  • 4. concerned or taking part in the promotion, formation or management of a limited liabilitypartnership and; d. From acting as an insolvency practitioner.The consequence of breach of a disqualification order is a fine, imprisonment or both. This isdetailed in Section 13 of the act as thus- ” If a person acts in contravention of a disqualification orderor of section 12(2), or is guilty of an offence under section 11, he is liable-(a) on conviction onindictment, to imprisonment for not more than 2 years or a fine, or both ; and; (b) on summaryconviction, to imprisonment for not more than 6 months or a fine not exceeding the statutorymaximum, or both.”.The next part of this study is the nature of Shadow DirectorshipShadow Directors:A Shadow Director is defined by in section section 251, Companies Act 2006 (formerly Section 741(2)of the Companies Act 1985) ; section 251, Insolvency Act 1986; section 22(5), Company DirectorsDisqualification Act 1986) (CDDA) as “a person in accordance with whose directions or instructionsthe directors of the company are accustomed to act (although a person is not deemed a shadowdirector by reason only that the directors act on advice given by him in a professional capacity).”Guidance on the mechanics of the definition in the former Section 741(2) was provided by the HighCourt and reinforced by the Court of Appeal in Secretary of State for Trade and Industry v Deverelland another as thus:a) Majority of the board must be accustomed to act in accordance with the directions or instructionsof the alleged shadow director. The purpose of the legislation is to catch a person who effectivelycontrols the running of the company by controlling the board. Therefore, a person is unlikely to bewithin the definition of a shadow director if only one or two directors on a board of several directorsfollow his instructions;b) The directors must “do something in conformity with” such instructions. It is not sufficient for thealleged shadow director simply to give instructions to the directors; his instructions “must betranslated into action by the board”;c) The directors must act on the alleged shadow director’s directions as a regular course of conductof the directors over a period of time.Of great significance is the dictum in the lead judgement of Lord Justice Morritt: “(1) The definition of a shadow director is to be construed in the normal way to give effect to theparliamentary intention ascertainable from the mischief to be dealt with and the words used. Inparticular, as the purpose of the Act is the protection of the public and as the definition is used inother legislative contexts, it should not be strictly construed because it also has quasi-penalconsequences in the context of the Company Directors Disqualification Act 1986. I agree with thestatement to that effect of Sir Nicolas Browne-Wilkinson V-C in In re Lo-Line Electric Motors Ltd[1988] Ch 477, 489. (2) The purpose of the legislation is to identify those, other than professional

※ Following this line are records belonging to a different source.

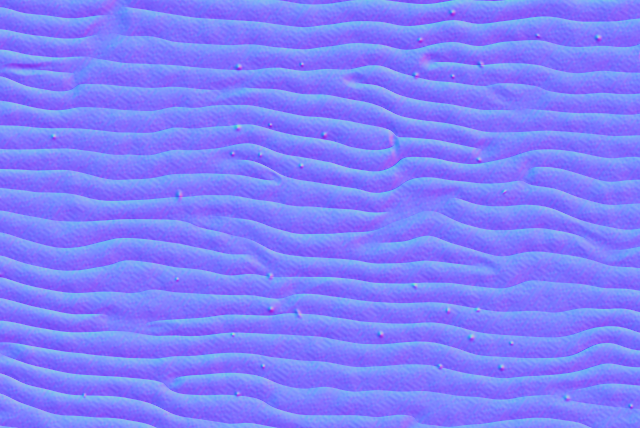
Write a Shadertoy shader that draws this texture map.

```glsl
// Tangent-space normal map of wind-rippled sand with forking crests, grain and pebbles.

const float TAU = 6.28319;

// Lengths are fractions of the canvas height
const float RIPPLES = 19.0;              // ripples per canvas height
const float RIPPLE_SLOPE = 0.235;        // steepness of the ripple flanks
const float RIPPLE_TILT = 0.06;          // overall fall of the crests to the right
const vec2  PATCH_SIZE = vec2(0.30, 0.17); // extent of one phase disturbance
const vec2  PATCH_DETUNE = vec2(5.0, 4.0); // frequency change inside a patch
const float ORDER = 0.42;                // higher gives fewer forks
const float BEND = 0.036;                // broad crest waviness
const float WIGGLE = 0.010;              // fine crest waviness
const float LUMP_FREQ = 32.0;
const float LUMP_SLOPE = 0.08;
const float GRAIN_FREQ = 165.0;
const float GRAIN_SLOPE = 0.11;
const float PEBBLE_CELL = 0.07;
const float PEBBLE_RADIUS = 0.0048;
const float PEBBLE_SLOPE = 0.85;
const float PEBBLE_DENSITY = 0.45;
const float NORMAL_STEP = 0.0025;        // sampling distance, softens the crests

float hash(vec2 p) {
    return fract(sin(dot(p, vec2(127.1, 311.7))) * 43758.5);
}

vec2 hash2(vec2 p) {
    return vec2(hash(p), hash(p + 37.3));
}

mat2 rotation(float angle) {
    float c = cos(angle), s = sin(angle);
    return mat2(c, s, -s, c);
}

// Smooth value noise centred on zero
float noise(vec2 p) {
    vec2 i = floor(p), f = fract(p);
    f = f * f * (3.0 - 2.0 * f);
    float low = mix(hash(i), hash(i + vec2(1, 0)), f.x);
    float high = mix(hash(i + vec2(0, 1)), hash(i + vec2(1, 1)), f.x);
    return mix(low, high, f.y) - 0.5;
}

// Sum of local oscillators around a steady carrier; its zeros are the forks
vec2 phasor(vec2 p) {
    vec2 cell = floor(p / PATCH_SIZE);
    vec2 sum = vec2(ORDER, 0.0);
    for (int j = -1; j <= 1; j++)
    for (int i = -1; i <= 1; i++) {
        vec2 id = cell + vec2(i, j);
        vec2 d = p / PATCH_SIZE - id - hash2(id);
        float weight = max(0.0, 1.0 - dot(d, d));
        vec2 detune = (hash2(id + 11.7) - 0.5) * PATCH_DETUNE;
        float angle = TAU * (dot(detune, d * PATCH_SIZE) + hash(id + 71.9));
        sum += weight * weight * vec2(cos(angle), sin(angle));
    }
    return sum;
}

// Asymmetric ripples: long gentle flank, short steep flank, sharp edge
float rippleHeight(vec2 p) {
    p.y += BEND * noise(p * vec2(7.0, 5.0)) + WIGGLE * noise(p * vec2(17.0, 11.0) + 5.0);
    vec2 z = phasor(p);
    float u = fract(RIPPLES * (p.y + RIPPLE_TILT * p.x) + atan(z.y, z.x) / TAU);
    float strength = smoothstep(0.0, 0.35, length(z)) * (1.0 + 0.6 * noise(p * 4.0 + 9.0));
    return RIPPLE_SLOPE / RIPPLES * strength * (u - u * u * u);
}

// Sparse clustered bumps, some of them elongated
float pebbleHeight(vec2 p) {
    vec2 id = floor(p / PEBBLE_CELL);
    float cluster = noise(id * 0.35 + 3.0) + 0.5;
    if (hash(id + 5.1) > PEBBLE_DENSITY * cluster * cluster) return 0.0;
    vec2 center = (id + 0.25 + 0.5 * hash2(id + 19.3)) * PEBBLE_CELL;
    float size = PEBBLE_RADIUS * mix(0.6, 1.2, hash(id + 43.7));
    vec2 d = rotation(TAU * hash(id + 2.9)) * (p - center) / size;
    d.x /= 1.0 + 1.4 * pow(hash(id + 8.3), 3.0);
    return PEBBLE_SLOPE * size * exp(-dot(d, d));
}

float sandHeight(vec2 p) {
    vec2 q = rotation(0.6) * p;
    float lumps = LUMP_SLOPE / LUMP_FREQ * noise(q * LUMP_FREQ);
    float grain = GRAIN_SLOPE / GRAIN_FREQ * noise(q * GRAIN_FREQ);
    return rippleHeight(p) + lumps + grain + pebbleHeight(p);
}

void mainImage(out vec4 fragColor, in vec2 fragCoord) {
    vec2 p = fragCoord / iResolution.y + 2.0;

    // Surface normal from height differences
    vec2 e = vec2(NORMAL_STEP, 0.0);
    float h = sandHeight(p);
    vec2 gradient = vec2(sandHeight(p + e.xy) - h, sandHeight(p + e.yx) - h) / NORMAL_STEP;
    vec3 normal = normalize(vec3(-gradient, 1.0));

    fragColor = vec4(0.5 + 0.5 * normal, 1.0);
}
```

  • 5. advisers, with real influence in the corporate affairs of the company. But it is not necessary thatsuch influence should be exercised over the whole field of its corporate activities.I agree with the statements to that effect of Finn J in Australian Securities Commission v ASNominees Ltd, 133 ALR 1, 52-53 and Robert Walker LJ in In re Kaytech International plc [1999] BCC390, 402. (3) Whether any particular communication from the alleged shadow director, whether bywords or conduct, is to be classified as a direction or instruction must be objectively ascertained bythe court in the light of all the evidence. In that connection I do not accept that it is necessary toprove the understanding or expectation of either giver or receiver. In many, if not most, cases it willsuffice to prove the communication and its consequence. Evidence of such understanding orexpectation may be relevant but it cannot be conclusive. Certainly the label attached by either orboth parties then or thereafter cannot be more than a factor in considering whether thecommunication came within the statutory description of direction or instruction. (4) Non-professional advice may come within that statutory description. The proviso excepting advice givenin a professional capacity appears to assume that advice generally is or may be included. Moreoverthe concepts of "direction" and "instruction" do not exclude the concept of "advice" for all threeshare the common feature of "guidance ". (5) It will, no doubt, be sufficient to show that in the faceof "directions or instructions" from the alleged shadow director the properly appointed directors orsome of them cast themselves in a subservient role or surrendered their respective discretions. But Ido not consider that it is necessary to do so in all cases. Such a requirement would be to put a glosson the statutory requirement that the board are "accustomed to act" "in accordance with" suchdirections or instructions. It appears to me that Judge Cooke, in looking for the additional ingredientof a subservient role or the surrender of discretion by the board imposed a qualification beyond thatjustified by the statutory language.”The implications of this- in summary being:a. The definition of a Shadow Director should not be construed strictly or literally, but should haveregard to the facts of each individual case, because of the consequence of criminal sanction in theevent of breach.;b. The definition of Shadow Director is very likely to apply to any person who gives directions orinstructions to the Directors of a company unless the same is by way of professional advice.c. The purpose of the directions or instructions are less important than the fact that they were given(except where given for professional purposes);d. The Directors who acted in compliance with the direction or direction of the Shadow Director,need not be shown to act in a subservient position but more importantly to have acted or beaccustomed to act (i.e. there should be a course of conduct).The co-relation between Shadow Directorship and Disqualification of Directors is statutorilyexpressed in Section 22(5) of the Company Directors Disqualification Act 1986) (CDDA), whichrepeats the definition above i.e. " Shadow director, in relation to a company, means a person inaccordance with whose directions or instructions the directors of the company are accustomed to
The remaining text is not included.